• There’s a focus on lowering trade costs, integrating process with the portfolio managers, and creating more operational efficiency to the benefit of the end investor. At JP Morgan Asset Management, good quality data is key for evidencing the value of undertaking new technology projects.
• JP Morgan as an organisation now spends in excess of $10 billion annually on technology. It’s no longer considered to be a back-office function but a major part of the wider business. The technology team is closely intertwined with the trading desk and understand what would benefit the traders. It is a challenge to find talent to expand the technology team, but building and innovating new platforms in partnership with the traders is a key focus for JP Morgan Asset Management.
• Transaction cost analysis (TCA) has moved from being ‘nice to have’ to a ‘need to have’ product for the buy-side. TCA has historically been used to benchmark traders and as well as brokers, which hasn’t changed and is unlikely to change in the near future. MiFID II helped to create more competition in the space with more focus on broker evaluation and trade performance.
• Mining data for TCA is maturing, meaning it can provide more granular insights on various venues such as periodic auction pools, systematic internalisers, and block trades. But the next phase moving forward is making it useful for traders.
OMS and EMS
• The notion of an OEMS has been debated in the industry for years, with attempts to merge various systems into a single platform. The constant need to switch between systems and a lack of interoperability between OMS and EMS is driving consolidation among providers, but providers note that both systems are different and provide different functionality.

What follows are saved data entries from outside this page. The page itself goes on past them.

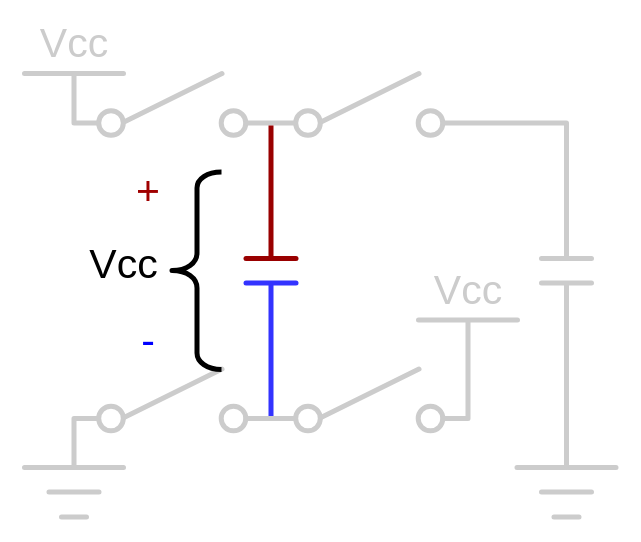
<!DOCTYPE html>
<html lang="en">
<head>
<meta charset="utf-8">
<title>Charge pump circuit</title>
<style>
:root { --idle: #cccccc; --plus: #990000; --plus-sign: #a00000; --minus: #3333ff; --minus-sign: #0000ff; --ink: #000000; --paper: #ffffff; }
html, body { margin: 0; overflow: hidden; }
.diagram { position: relative; width: 641px; height: 542px; overflow: hidden; background: var(--paper); }
.circuit { position: absolute; left: 0; top: 0; display: block; fill: none; stroke-width: 5; stroke-linecap: round; stroke-linejoin: round; }
.idle { stroke: var(--idle); }
.plus-plate { stroke: var(--plus); }
.minus-plate { stroke: var(--minus); }
.brace { stroke: var(--ink); }
.label { position: absolute; margin: 0; transform: translateX(-50%); font: 41px/48px "Liberation Sans", Arial, sans-serif; white-space: nowrap; }
.supply { color: var(--idle); }
.supply-top { left: 74px; top: 19px; }
.supply-bottom { left: 468px; top: 266px; }
.voltage { left: 123.5px; top: 240px; color: var(--ink); }
.positive { left: 148px; top: 167px; color: var(--plus-sign); }
.negative { left: 148px; top: 316px; color: var(--minus-sign); }
</style>
</head>
<body>
<main class="diagram">
  <svg class="circuit" width="641" height="542" viewBox="0 0 641 542" role="img" aria-label="Charge pump with four open switches and two capacitors">
    <defs>
      <g id="switch">
        <circle cx="0" cy="0" r="12.3"/>
        <circle cx="122.5" cy="0" r="12.3"/>
        <path d="M13 -1 L111 -49.5"/>
      </g>
      <g id="ground">
        <path d="M-49.5 0H49.5M-25 24.5H25M-12.5 49.5H12.5"/>
      </g>
    </defs>
    <g class="idle">
      <use href="#switch" x="111" y="123"/>
      <use href="#switch" x="308" y="123"/>
      <use href="#switch" x="111" y="418.5"/>
      <use href="#switch" x="308" y="418.5"/>
      <use href="#ground" x="74" y="467.5"/>
      <use href="#ground" x="566.5" y="467.5"/>
      <path d="M24.5 73.5H123.5M74 73.5V123H98"/>
      <path d="M246 123H295M246 418.5H295"/>
      <path d="M443 123H566.5V258M541.5 258.5H591.5"/>
      <path d="M541.5 283H591.5M566.5 283V467"/>
      <path d="M418.5 320H517.5M468 320V418.5H443"/>
      <path d="M98 418.5H74V467"/>
    </g>
    <g class="plus-plate">
      <path d="M271 125.5V258" stroke-linecap="butt"/>
      <path d="M246 258.5H296"/>
    </g>
    <g class="minus-plate">
      <path d="M271 283V416" stroke-linecap="butt"/>
      <path d="M246 283H296"/>
    </g>
    <path class="brace" stroke-linecap="butt" d="M221.5 172C207 172 197 179 197 188V253C197 263 187 270.5 172 270.5C187 270.5 197 278 197 288V353C197 362 207 369.5 221.5 369.5"/>
  </svg>
  <p class="label supply supply-top">Vcc</p>
  <p class="label supply supply-bottom">Vcc</p>
  <p class="label voltage">Vcc</p>
  <p class="label positive">+</p>
  <p class="label negative">-</p>
</main>
</body>
</html>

• The need for an EMS is specific to each asset manager, it’s not a one size fits all type of process. Value add such as transaction cost analysis when seeking to implement an EMS is a key focus for the buy-side, but it comes down to selecting the product that will fill the biggest gaps in each firms processes.
• When deciding whether to outsource, the decision to move forward with a partnership is only valid at that point in time due to the dynamics of the industry and the continuously evolving nature of the landscape. There is a reputation risk when outsourcing as firms put certain functions and processes beyond their control. On the other hand, outsourcing with an independent third-party provider can also provide strategic vetting for processes such as TCA or benchmarks.
• In terms of regulatory compliance, regulators tend not to get upset if a mistake has been made but more so if you are not applying the appropriate level of rigour and time to ensuring regulatory compliance. There are lots of outsourced providers who are entirely focused on fulfilling regulatory requirements to the point that they are considered to be best in practice. On the other hand, working with an outsourced provider that does not focus on regulatory compliance is a big risk.
• Dealing with the legacy aspect is a challenge when processes have been done a certain way for a long time. Implementing new technologies requires a political shift within the business in order to get that type of project on track. It is easier for firms starting with a blank slate, but for institutions with an existing process or system it can be difficult.
OXFORD STYLE DEBATE: Outsourcing your execution services is the most time and cost effective way to ensure best execution and compliance in today’s trading landscape- For and Against
• Some asset managers have turned to outsourcing for cost and risk reduction following new regulations, access to markets, leverage of technology and platforms. But outsourcing decisions depend largely on size and situation.
• One speaker described outsourcing as an ‘emotional topic’, saying if you remove the emotion you can look at how you can measure the value chain. People comfortable with outsourcing, back, middle office, custody.
• Relationship and communication between fund managers, internal teams and outsourcing provider crucial.
• Invesco trading head says for the sort of business they are, outsourcing equities trading not something that is on their radar. “I don’t think anybody can do it better than we could,” said David Miller, head trader, EMEA equities, Invesco.